*** Opening Recorded information ***
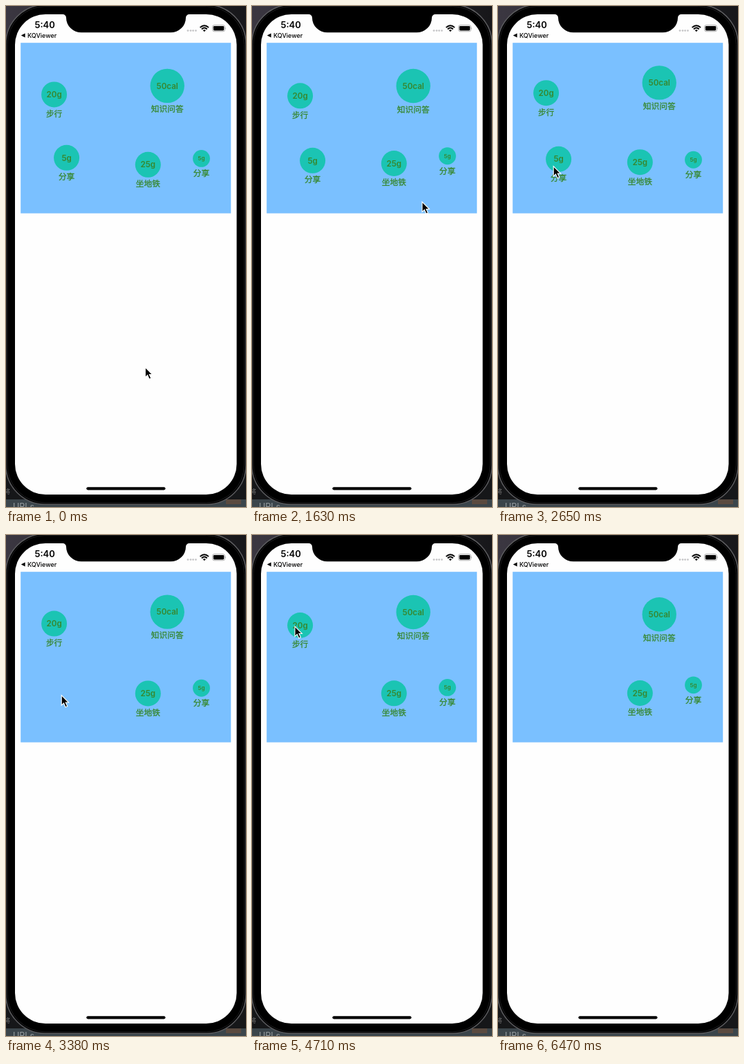
These frames come from a looping animation (347 px wide and 724 px high, 6570 ms). An HTML page:

```html
<!DOCTYPE html>
<html lang="zh-CN">
<head>
<meta charset="utf-8">
<title>Floating bubbles</title>
<style>
  html, body { margin: 0; width: 100%; height: 100%; overflow: hidden; background: #000; }
  svg { display: block; width: 347px; height: 724px; }
  text { font-family: Inter, "Noto Sans CJK SC", "Noto Sans CJK", "Noto Sans", sans-serif; }
  .bubble circle { fill: #1bc4b3; }
  .bubble text { fill: #37882f; text-anchor: middle; }
  .bubble .value { font-weight: 600; }
  .bubble .label { font-weight: 500; stroke: #37882f; stroke-width: .3px; }
</style>
</head>
<body>
<svg viewBox="0 0 347 724">
  <defs>
    <linearGradient id="desk">
      <stop offset="0" stop-color="#3b3741"/>
      <stop offset="1" stop-color="#17171a"/>
    </linearGradient>
  </defs>

  <!-- desktop behind the phone -->
  <rect width="347" height="724" fill="url(#desk)"/>
  <rect y="600" width="347" height="124" fill="#161719"/>
  <rect y="713" width="347" height="11" fill="#3b454b"/>
  <rect x="318" y="713" width="22" height="7" fill="#5a4a40"/>
  <text x="-3" y="705" font-size="9" fill="#777">将</text>
  <text x="10" y="728" font-size="12.5" fill="#959c9f">URLs</text>

  <!-- phone -->
  <rect x="-.3" y="-1.8" width="347.3" height="722" rx="57" fill="#000" stroke="#5a5a5d" stroke-width="1.6"/>
  <rect x="2" y=".5" width="342.5" height="717.5" rx="55" fill="#000" stroke="#1d1d1f"/>
  <rect x="13" y="12" width="320.5" height="694" rx="44" fill="#fefefe"/>
  <path d="M82 11.5V12A5 5 0 0 1 87 17A22 21.3 0 0 0 109 38.3H238A22 21.3 0 0 0 260 17A5 5 0 0 1 265 12V11.5Z"/>
  <rect x="116.3" y="695.2" width="114.2" height="4.2" rx="2.1"/>

  <!-- status bar -->
  <text x="41.5" y="31.6" font-size="13" font-weight="600">5:40</text>
  <path d="M21.8 42.6L27.6 39.6V45.6Z"/>
  <text x="31" y="46" font-size="9" font-weight="500">KQViewer</text>
  <g fill="#c5c5c7">
    <circle cx="263" cy="35.6" r="1.4"/><circle cx="267" cy="35.6" r="1.4"/>
    <circle cx="270.6" cy="35.6" r="1.4"/><circle cx="274.4" cy="35.6" r="1.4"/>
  </g>
  <g fill="none" stroke="#000" stroke-width="1.9">
    <path d="M280.6 31.1Q286.8 25.2 293 31.1"/>
    <path d="M282.9 33.5Q286.8 29.7 290.7 33.5"/>
  </g>
  <path d="M284.7 35.1Q286.8 33.3 288.9 35.1L286.8 37.2Z"/>
  <rect x="298.5" y="27.6" width="18" height="9.2" rx="2.6" fill="none" stroke="#a5a5a5" stroke-width=".9"/>
  <rect x="299.8" y="28.9" width="15.4" height="6.6" rx="1.4"/>
  <path d="M317.5 30.7Q319 32.2 317.5 33.7Z" fill="#a5a5a5"/>

  <rect x="21.2" y="53.2" width="304" height="246.4" fill="#7ac0ff"/>
  <g id="bubbles"></g>
  <path id="cursor" d="M0 0V14.6L3.3 11.5L5.8 17.2L8.5 16L6 10.5H10.4Z" stroke="#fff" stroke-width="1.1"/>
</svg>
<script>
const LOOP = 6570, STEP = 147.05;
const NS = 'http://www.w3.org/2000/svg';

// y: middle height, period and peak: timing of the bobbing, end: time it is collected
const bubbles = [
  { x: 69.6,  y: 128.9, r: 18.5, value: '20g',   label: '步行',     amp: 3.3, period: 3200, peak: 960,  end: 4860 },
  { x: 233.2, y: 113.1, r: 24.7, value: '50cal', label: '知识问答', amp: 3.2, period: 2130, peak: 1860 },
  { x: 87.6,  y: 222.5, r: 18.5, value: '5g',    label: '分享',     amp: 3.3, period: 2130, peak: 1175, end: 2940 },
  { x: 205.3, y: 228.3, r: 18.5, value: '25g',   label: '坐地铁',   amp: 3.3, period: 3300, peak: 665 },
  { x: 282.5, y: 219.7, r: 12.4, value: '5g',    label: '分享',     amp: 3.0, period: 2350, peak: 500, size: 8 }
];

// time, x, y of the pointer tip
const path = [
  [0, 201.3, 522], [1030, 201.3, 522], [1176, 212, 427], [1617, 246, 283], [1910, 240, 276],
  [2500, 82, 232], [2646, 80.2, 231.5], [3235, 80.2, 231.5], [3970, 220, 227.5], [4117, 220, 227.5],
  [4705, 62, 132], [4850, 51, 132], [5000, 60, 150], [5440, 202.3, 391.7], [5735, 299, 560], [5882, 286, 712]
];
const cursorEnd = 5950;

function add(parent, tag, attrs, text = '') {
  const el = document.createElementNS(NS, tag);
  for (const key in attrs) el.setAttribute(key, attrs[key]);
  el.textContent = text;
  return parent.appendChild(el);
}

const layer = document.getElementById('bubbles');
for (const b of bubbles) {
  const size = b.size || 11.6;
  b.el = add(layer, 'g', { class: 'bubble' });
  add(b.el, 'circle', { r: b.r });
  add(b.el, 'text', { class: 'value', y: size * 0.36, 'font-size': size }, b.value);
  add(b.el, 'text', { class: 'label', y: b.r + 13.4, 'font-size': 11.7 }, b.label);
}

const cursor = document.getElementById('cursor');
const show = (el, on) => el.setAttribute('visibility', on ? 'visible' : 'hidden');
const move = (el, x, y) => el.setAttribute('transform', `translate(${x.toFixed(2)} ${y.toFixed(2)})`);

function pointAt(t) {
  const i = path.findIndex(p => p[0] > t);
  if (i < 0) return path[path.length - 1].slice(1);
  const [t0, x0, y0] = path[i - 1], [t1, x1, y1] = path[i];
  const k = (t - t0) / (t1 - t0);
  return [x0 + (x1 - x0) * k, y0 + (y1 - y0) * k];
}

function draw(now) {
  const t = Math.floor((now % LOOP) / STEP) * STEP;
  for (const b of bubbles) {
    move(b.el, b.x, b.y + b.amp * Math.cos(2 * Math.PI * (t - b.peak) / b.period));
    show(b.el, !b.end || t < b.end);
  }
  move(cursor, ...pointAt(t));
  show(cursor, t < cursorEnd);
}

const start = performance.now();
function tick() {
  draw(performance.now() - start);
  requestAnimationFrame(tick);
}
tick();
</script>
</body>
</html>
```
*** Closing Recorded information ***
Work to complete
Repeat each record exactly, with the pictures left out.

Your response
These frames come from a looping animation (347 px wide and 724 px high, 6570 ms). An HTML page:

```html
<!DOCTYPE html>
<html lang="zh-CN">
<head>
<meta charset="utf-8">
<title>Floating bubbles</title>
<style>
  html, body { margin: 0; width: 100%; height: 100%; overflow: hidden; background: #000; }
  svg { display: block; width: 347px; height: 724px; }
  text { font-family: Inter, "Noto Sans CJK SC", "Noto Sans CJK", "Noto Sans", sans-serif; }
  .bubble circle { fill: #1bc4b3; }
  .bubble text { fill: #37882f; text-anchor: middle; }
  .bubble .value { font-weight: 600; }
  .bubble .label { font-weight: 500; stroke: #37882f; stroke-width: .3px; }
</style>
</head>
<body>
<svg viewBox="0 0 347 724">
  <defs>
    <linearGradient id="desk">
      <stop offset="0" stop-color="#3b3741"/>
      <stop offset="1" stop-color="#17171a"/>
    </linearGradient>
  </defs>

  <!-- desktop behind the phone -->
  <rect width="347" height="724" fill="url(#desk)"/>
  <rect y="600" width="347" height="124" fill="#161719"/>
  <rect y="713" width="347" height="11" fill="#3b454b"/>
  <rect x="318" y="713" width="22" height="7" fill="#5a4a40"/>
  <text x="-3" y="705" font-size="9" fill="#777">将</text>
  <text x="10" y="728" font-size="12.5" fill="#959c9f">URLs</text>

  <!-- phone -->
  <rect x="-.3" y="-1.8" width="347.3" height="722" rx="57" fill="#000" stroke="#5a5a5d" stroke-width="1.6"/>
  <rect x="2" y=".5" width="342.5" height="717.5" rx="55" fill="#000" stroke="#1d1d1f"/>
  <rect x="13" y="12" width="320.5" height="694" rx="44" fill="#fefefe"/>
  <path d="M82 11.5V12A5 5 0 0 1 87 17A22 21.3 0 0 0 109 38.3H238A22 21.3 0 0 0 260 17A5 5 0 0 1 265 12V11.5Z"/>
  <rect x="116.3" y="695.2" width="114.2" height="4.2" rx="2.1"/>

  <!-- status bar -->
  <text x="41.5" y="31.6" font-size="13" font-weight="600">5:40</text>
  <path d="M21.8 42.6L27.6 39.6V45.6Z"/>
  <text x="31" y="46" font-size="9" font-weight="500">KQViewer</text>
  <g fill="#c5c5c7">
    <circle cx="263" cy="35.6" r="1.4"/><circle cx="267" cy="35.6" r="1.4"/>
    <circle cx="270.6" cy="35.6" r="1.4"/><circle cx="274.4" cy="35.6" r="1.4"/>
  </g>
  <g fill="none" stroke="#000" stroke-width="1.9">
    <path d="M280.6 31.1Q286.8 25.2 293 31.1"/>
    <path d="M282.9 33.5Q286.8 29.7 290.7 33.5"/>
  </g>
  <path d="M284.7 35.1Q286.8 33.3 288.9 35.1L286.8 37.2Z"/>
  <rect x="298.5" y="27.6" width="18" height="9.2" rx="2.6" fill="none" stroke="#a5a5a5" stroke-width=".9"/>
  <rect x="299.8" y="28.9" width="15.4" height="6.6" rx="1.4"/>
  <path d="M317.5 30.7Q319 32.2 317.5 33.7Z" fill="#a5a5a5"/>

  <rect x="21.2" y="53.2" width="304" height="246.4" fill="#7ac0ff"/>
  <g id="bubbles"></g>
  <path id="cursor" d="M0 0V14.6L3.3 11.5L5.8 17.2L8.5 16L6 10.5H10.4Z" stroke="#fff" stroke-width="1.1"/>
</svg>
<script>
const LOOP = 6570, STEP = 147.05;
const NS = 'http://www.w3.org/2000/svg';

// y: middle height, period and peak: timing of the bobbing, end: time it is collected
const bubbles = [
  { x: 69.6,  y: 128.9, r: 18.5, value: '20g',   label: '步行',     amp: 3.3, period: 3200, peak: 960,  end: 4860 },
  { x: 233.2, y: 113.1, r: 24.7, value: '50cal', label: '知识问答', amp: 3.2, period: 2130, peak: 1860 },
  { x: 87.6,  y: 222.5, r: 18.5, value: '5g',    label: '分享',     amp: 3.3, period: 2130, peak: 1175, end: 2940 },
  { x: 205.3, y: 228.3, r: 18.5, value: '25g',   label: '坐地铁',   amp: 3.3, period: 3300, peak: 665 },
  { x: 282.5, y: 219.7, r: 12.4, value: '5g',    label: '分享',     amp: 3.0, period: 2350, peak: 500, size: 8 }
];

// time, x, y of the pointer tip
const path = [
  [0, 201.3, 522], [1030, 201.3, 522], [1176, 212, 427], [1617, 246, 283], [1910, 240, 276],
  [2500, 82, 232], [2646, 80.2, 231.5], [3235, 80.2, 231.5], [3970, 220, 227.5], [4117, 220, 227.5],
  [4705, 62, 132], [4850, 51, 132], [5000, 60, 150], [5440, 202.3, 391.7], [5735, 299, 560], [5882, 286, 712]
];
const cursorEnd = 5950;

function add(parent, tag, attrs, text = '') {
  const el = document.createElementNS(NS, tag);
  for (const key in attrs) el.setAttribute(key, attrs[key]);
  el.textContent = text;
  return parent.appendChild(el);
}

const layer = document.getElementById('bubbles');
for (const b of bubbles) {
  const size = b.size || 11.6;
  b.el = add(layer, 'g', { class: 'bubble' });
  add(b.el, 'circle', { r: b.r });
  add(b.el, 'text', { class: 'value', y: size * 0.36, 'font-size': size }, b.value);
  add(b.el, 'text', { class: 'label', y: b.r + 13.4, 'font-size': 11.7 }, b.label);
}

const cursor = document.getElementById('cursor');
const show = (el, on) => el.setAttribute('visibility', on ? 'visible' : 'hidden');
const move = (el, x, y) => el.setAttribute('transform', `translate(${x.toFixed(2)} ${y.toFixed(2)})`);

function pointAt(t) {
  const i = path.findIndex(p => p[0] > t);
  if (i < 0) return path[path.length - 1].slice(1);
  const [t0, x0, y0] = path[i - 1], [t1, x1, y1] = path[i];
  const k = (t - t0) / (t1 - t0);
  return [x0 + (x1 - x0) * k, y0 + (y1 - y0) * k];
}

function draw(now) {
  const t = Math.floor((now % LOOP) / STEP) * STEP;
  for (const b of bubbles) {
    move(b.el, b.x, b.y + b.amp * Math.cos(2 * Math.PI * (t - b.peak) / b.period));
    show(b.el, !b.end || t < b.end);
  }
  move(cursor, ...pointAt(t));
  show(cursor, t < cursorEnd);
}

const start = performance.now();
function tick() {
  draw(performance.now() - start);
  requestAnimationFrame(tick);
}
tick();
</script>
</body>
</html>
```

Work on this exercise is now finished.